THE RECORDS:
=====
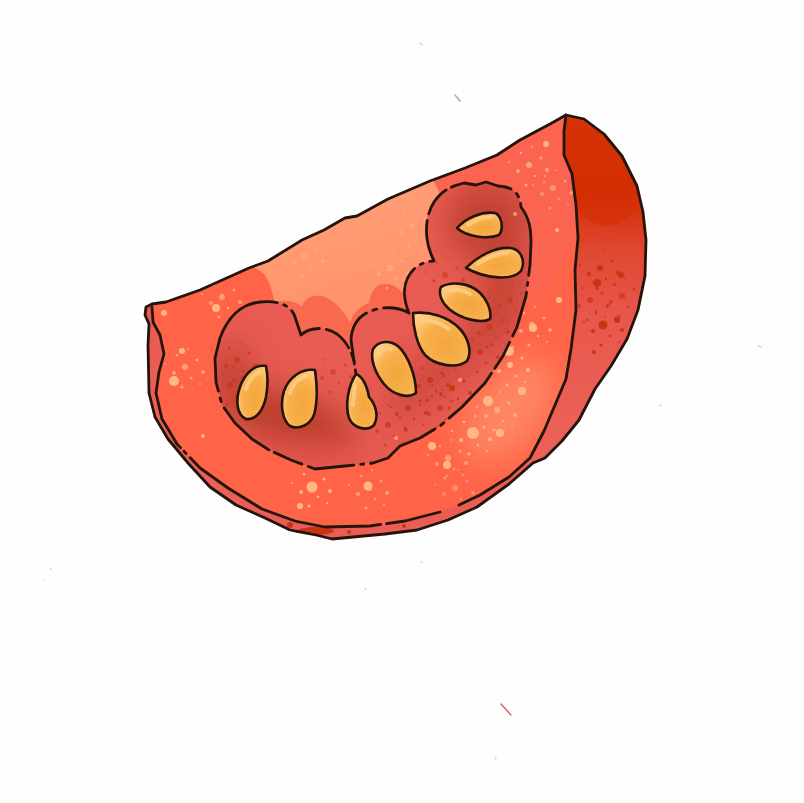
<!DOCTYPE html>
<html lang="en">
<head>
<meta charset="utf-8">
<title>Tomato wedge</title>
<style>
:root {
  --paper: #fefefe;
  --ink: #24140c;
  --flesh: #ff6449;
  --core: #ff9a72;
  --skin: #ea5d55;
  --skin-deep: #d42f05;
  --pulp: #e85c53;
  --pulp-deep: #b53a28;
  --seed: #f8b04c;
  --seed-light: #ffd08a;
  --fleck-light: #ffb884;
  --fleck-dark: #c93414;
}
html, body { margin: 0; background: var(--paper); overflow: hidden; }
svg { display: block; width: 804px; height: 803px; }
.ink { fill: none; stroke: var(--ink); stroke-width: 2.8; stroke-linecap: round; stroke-linejoin: round; }
.seed { fill: url(#seed-fill); stroke: var(--ink); stroke-width: 2.6; stroke-linejoin: round; stroke-linecap: round; }
.light { fill: var(--fleck-light); }
.dark { fill: var(--fleck-dark); }
.shade { fill: var(--pulp-deep); }
</style>
</head>
<body>
<svg viewBox="0 0 804 803" role="img" aria-label="Illustration of a tomato wedge with seeds">
  <defs>
    <path id="wedge" d="M146 307L152 304L166 302L200 290L249 268L268 261L302 240L324 230L345 218L357 216L388 199L430 181L465 168L497 155L520 140L550 124L566 115L584 119L604 134L622 156L637 186L643 212L646 240L645 276L638 310L627 339L611 366L595 389L579 420L562 441L545 458L533 463L509 484L477 507L448 520L417 530L385 534L332 539L316 535L290 530L265 518L236 505L210 487L188 463L168 439L155 417L149 393L148 345L149 324L145 315Z"/>
    <path id="face" d="M150 306L166 302L200 290L249 268L268 261L302 240L324 230L345 218L357 216L388 199L430 181L465 168L497 155L520 140L566 115L564 131L564 155L572 174L576 205L578 238L575 270L576 310L571 349L566 379L555 405L544 431L530 458L509 477L480 495L440 512L405 521L370 526L325 527L295 521L262 509L228 488L200 468L177 444L162 419L156 393L159 372L164 354L160 335L153 322Z"/>
    <path id="pulp" d="M220 338C227 319 240 304 260 302C282 300 293 307 296 320L301 335C311 326 327 327 337 334C346 341 351 350 354 361L351 340C352 321 363 311 382 308C393 307 402 309 409 313C402 296 403 280 414 269C421 263 427 261 434 261C424 241 424 218 434 202C442 190 452 186 464 183L476 185L486 182L498 186C514 187 520 194 521 207C530 219 531 230 531 243L530 265L526 296L517 327L503 356L485 383L462 407L440 426L420 438L400 446L388 458L373 463L345 466L315 469L291 460L269 450L252 439L235 423L222 405L216 382L215 358Z"/>
    <clipPath id="wedge-clip"><use href="#wedge"/></clipPath>
    <clipPath id="face-clip"><use href="#face"/></clipPath>
    <clipPath id="pulp-clip"><use href="#pulp"/></clipPath>
    <linearGradient id="skin-fill" gradientUnits="userSpaceOnUse" x1="612" y1="115" x2="602" y2="440">
      <stop offset="0" stop-color="#d63a0a"/>
      <stop offset=".24" stop-color="#d42c00"/>
      <stop offset=".42" stop-color="#df4833"/>
      <stop offset=".62" stop-color="#e8574c"/>
      <stop offset="1" stop-color="#ec6157"/>
    </linearGradient>
    <radialGradient id="seed-fill" cx=".58" cy=".6" r=".65">
      <stop offset="0" stop-color="#f4a53c"/>
      <stop offset=".6" stop-color="#f8b04c"/>
      <stop offset="1" stop-color="#ffcb80"/>
    </radialGradient>
    <linearGradient id="core-fill" gradientUnits="userSpaceOnUse" x1="345" y1="215" x2="375" y2="320">
      <stop offset="0" stop-color="#ff9c75"/>
      <stop offset="1" stop-color="#ff9069"/>
    </linearGradient>
    <filter id="soft" x="-60%" y="-60%" width="220%" height="220%"><feGaussianBlur stdDeviation="16"/></filter>
    <g id="spray">
      <circle r="3"/><circle cx="12" cy="-7" r="1.5"/><circle cx="-11" cy="6" r="2"/><circle cx="6" cy="11" r="1.2"/><circle cx="-8" cy="-12" r="1.2"/><circle cx="18" cy="5" r="2"/><circle cx="-20" cy="-3" r="1"/><circle cx="-3" cy="20" r="1.6"/><circle cx="3" cy="-18" r="1"/><circle cx="15" cy="17" r="1"/>
    </g>
  </defs>

  <rect width="804" height="803" fill="var(--paper)"/>

  <g id="skin" clip-path="url(#wedge-clip)">
    <use href="#wedge" fill="url(#skin-fill)"/>
    <path d="M145 305L180 450L260 520L332 540L450 521L535 464L480 470L200 440L164 354Z" fill="var(--skin)"/>
    <path d="M560 110L590 118L640 185L632 215Q605 238 577 212Z" fill="var(--skin-deep)" opacity=".6"/>
    <g class="dark">
      <use href="#spray" x="600" y="268"/>
      <use href="#spray" x="604" y="325"/>
      <use href="#spray" x="622" y="296" opacity=".7"/>
      <use href="#spray" x="590" y="300" opacity=".7"/>
      <circle cx="603" cy="325" r="4.5"/><circle cx="597" cy="283" r="4"/><circle cx="617" cy="320" r="3"/><circle cx="621" cy="275" r="3"/><circle cx="594" cy="352" r="2"/>
      <ellipse cx="316" cy="531" rx="18" ry="4"/><circle cx="290" cy="525" r="3"/><circle cx="349" cy="532" r="2"/><circle cx="404" cy="526" r="2"/>
    </g>
  </g>

  <g id="flesh" clip-path="url(#face-clip)">
    <use href="#face" fill="var(--flesh)"/>
    <path d="M430 181L566 115L580 240L532 300L520 190L445 195Z" fill="#fb6450"/>
    <ellipse cx="510" cy="410" rx="34" ry="62" transform="rotate(38 510 410)" fill="#ff9a70" opacity=".65" filter="url(#soft)"/>
    <path d="M248 266L345 214L432 178L440 194L427 215L432 261L410 272L402 293Q395 283 383 284Q372 286 369 303Q355 308 350 323Q338 301 322 296Q306 294 302 307Q289 297 275 303L270 285Q264 268 248 266Z" fill="url(#core-fill)"/>
    <path d="M275 303Q289 297 302 307Q306 294 322 296Q338 301 350 323Q355 308 369 303Q372 286 383 284Q395 283 402 293L410 314L352 350L300 335Z" fill="#f8694f"/>
    <g class="light">
      <use href="#spray" x="472" y="434"/>
      <use href="#spray" x="497" y="410" opacity=".8"/>
      <use href="#spray" x="448" y="458" opacity=".7"/>
      <use href="#spray" x="510" y="365"/>
      <use href="#spray" x="532" y="325" opacity=".8"/>
      <use href="#spray" x="312" y="486"/>
      <use href="#spray" x="369" y="488" opacity=".7"/>
      <use href="#spray" x="185" y="367" opacity=".8"/>
      <use href="#spray" x="222" y="297" opacity=".7"/>
      <use href="#spray" x="529" y="165" opacity=".8"/>
      <use href="#spray" x="553" y="188" opacity=".6"/>
      <use href="#spray" x="390" y="268" opacity=".6"/>
      <use href="#spray" x="305" y="256" opacity=".5"/>
      <use href="#spray" x="412" y="226" opacity=".5"/>
      <use href="#spray" x="455" y="488" opacity=".5"/>
      <circle cx="174" cy="381" r="5"/><circle cx="312" cy="487" r="5.5"/><circle cx="368" cy="486" r="4.5"/><circle cx="473" cy="433" r="6"/><circle cx="488" cy="401" r="5"/><circle cx="500" cy="433" r="4"/><circle cx="447" cy="465" r="4"/><circle cx="509" cy="351" r="5"/><circle cx="533" cy="328" r="4"/><circle cx="216" cy="308" r="4"/><circle cx="164" cy="313" r="3"/><circle cx="182" cy="351" r="3"/><circle cx="546" cy="144" r="3"/><circle cx="559" cy="300" r="3"/><circle cx="300" cy="506" r="3"/><circle cx="203" cy="436" r="2"/><circle cx="432" cy="446" r="4"/><circle cx="522" cy="391" r="4"/><circle cx="557" cy="230" r="2"/>
    </g>
  </g>

  <g id="seed-chamber" clip-path="url(#pulp-clip)">
    <use href="#pulp" fill="var(--pulp)"/>
    <g class="shade" filter="url(#soft)">
      <ellipse cx="488" cy="222" rx="42" ry="42" opacity=".75"/>
      <ellipse cx="500" cy="300" rx="22" ry="55" opacity=".7" transform="rotate(14 500 300)"/>
      <ellipse cx="435" cy="375" rx="65" ry="22" opacity=".5" transform="rotate(-42 435 375)"/>
      <ellipse cx="290" cy="420" rx="70" ry="26" opacity=".9" transform="rotate(18 290 420)"/>
      <ellipse cx="232" cy="378" rx="20" ry="38" opacity=".7"/>
    </g>
    <ellipse cx="325" cy="458" rx="62" ry="13" fill="#e8594c" opacity=".6" filter="url(#soft)"/>
    <g class="dark" opacity=".85">
      <use href="#spray" x="430" y="380"/>
      <use href="#spray" x="408" y="408"/>
      <use href="#spray" x="452" y="388"/>
      <use href="#spray" x="440" y="408" opacity=".8"/>
      <use href="#spray" x="388" y="425" opacity=".8"/>
      <use href="#spray" x="480" y="352" opacity=".8"/>
      <use href="#spray" x="490" y="327" opacity=".7"/>
      <use href="#spray" x="237" y="360" opacity=".8"/>
      <use href="#spray" x="230" y="385" opacity=".7"/>
      <use href="#spray" x="333" y="372" opacity=".6"/>
      <use href="#spray" x="445" y="275" opacity=".6"/>
      <use href="#spray" x="510" y="300" opacity=".6"/>
    </g>
    <g class="light" opacity=".7">
      <circle cx="410" cy="395" r="2"/><circle cx="433" cy="434" r="3"/><circle cx="460" cy="380" r="2"/><circle cx="396" cy="438" r="2"/><circle cx="515" cy="214" r="2"/>
    </g>
  </g>

  <g id="seeds">
    <path class="seed" d="M457 228C466 218 482 211 495 213C502 216 504 229 499 235C490 239 468 238 457 228Z"/>
    <path class="seed" d="M466 268C478 256 495 247 510 248C521 249 526 261 521 271C512 281 486 279 466 268Z"/>
    <path class="seed" d="M441 287C452 281 469 283 479 292C487 299 492 311 490 319C481 324 461 319 449 309C442 303 438 294 441 287Z"/>
    <path class="seed" d="M413 313C430 311 449 317 460 329C469 339 472 352 467 361C457 369 436 366 425 355C417 345 413 328 413 313Z"/>
    <path class="seed" d="M373 349C379 340 391 340 399 347C409 357 416 377 416 393C408 399 393 395 384 384C375 373 370 359 373 349Z"/>
    <path class="seed" d="M356 374C362 376 367 385 369 397C376 405 379 416 374 425C367 432 353 428 349 418C345 405 348 386 356 374Z"/>
    <path class="seed" d="M315 370C302 368 289 377 284 391C280 404 282 420 290 426C299 430 310 425 314 415C318 401 317 384 315 370Z"/>
    <path class="seed" d="M266 366C255 364 245 373 240 387C235 401 237 415 246 419C256 420 263 411 266 397C268 386 268 376 266 366Z"/>
    <g fill="none" stroke="var(--seed-light)" stroke-width="4" stroke-linecap="round" opacity=".75">
      <path d="M468 225Q480 217 491 217M478 264Q492 254 507 253M448 291Q460 288 470 294M421 320Q436 320 449 329M379 354Q384 347 391 349M355 386L353 405M306 376Q294 380 290 393M259 372Q249 378 246 389"/>
    </g>
  </g>

  <g id="outlines">
    <use href="#wedge" class="ink"/>
    <path class="ink" d="M566 115L564 131L564 155L572 174L576 205L578 238L575 270L576 310L571 349L566 379L555 405L544 431L530 458L509 477L480 495L459 505"/>
    <path class="ink" d="M152 307L153 322L160 335L164 354L159 372L156 393L162 419L177 444L200 468L228 488L262 509L295 521L325 527L370 526L405 521L440 512" stroke-dasharray="150 5 3 6 210 6 70 7"/>
    <use href="#pulp" class="ink" stroke-dasharray="74 7 3 7 46 7 30 6 62 7 4 7"/>
    <path class="ink" d="M354 361L356 374" stroke-dasharray="3 6"/>
  </g>

  <g id="stray-marks" fill="none" stroke-linecap="round">
    <path d="M455 95L460 101" stroke="#aaa" stroke-width="1.5"/>
    <path d="M501 704L511 715" stroke="#e0534d" stroke-width="1.2"/>
    <path d="M420 43L422 45M50 569L51 569M44 580L44 580M758 346L761 347M660 405L661 406M495 758L496 759M365 589L366 589M421 562L422 562" stroke="#d5d5d5" stroke-width="1.5"/>
  </g>
</svg>
</body>
</html>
=====
WHAT YOU WILL DO: Look at the records above. Copy every line where the string "ellipse" occurs.

RESULT OF THIS EXERCISE:
      <ellipse cx="316" cy="531" rx="18" ry="4"/><circle cx="290" cy="525" r="3"/><circle cx="349" cy="532" r="2"/><circle cx="404" cy="526" r="2"/>
    <ellipse cx="510" cy="410" rx="34" ry="62" transform="rotate(38 510 410)" fill="#ff9a70" opacity=".65" filter="url(#soft)"/>
      <ellipse cx="488" cy="222" rx="42" ry="42" opacity=".75"/>
      <ellipse cx="500" cy="300" rx="22" ry="55" opacity=".7" transform="rotate(14 500 300)"/>
      <ellipse cx="435" cy="375" rx="65" ry="22" opacity=".5" transform="rotate(-42 435 375)"/>
      <ellipse cx="290" cy="420" rx="70" ry="26" opacity=".9" transform="rotate(18 290 420)"/>
      <ellipse cx="232" cy="378" rx="20" ry="38" opacity=".7"/>
    <ellipse cx="325" cy="458" rx="62" ry="13" fill="#e8594c" opacity=".6" filter="url(#soft)"/>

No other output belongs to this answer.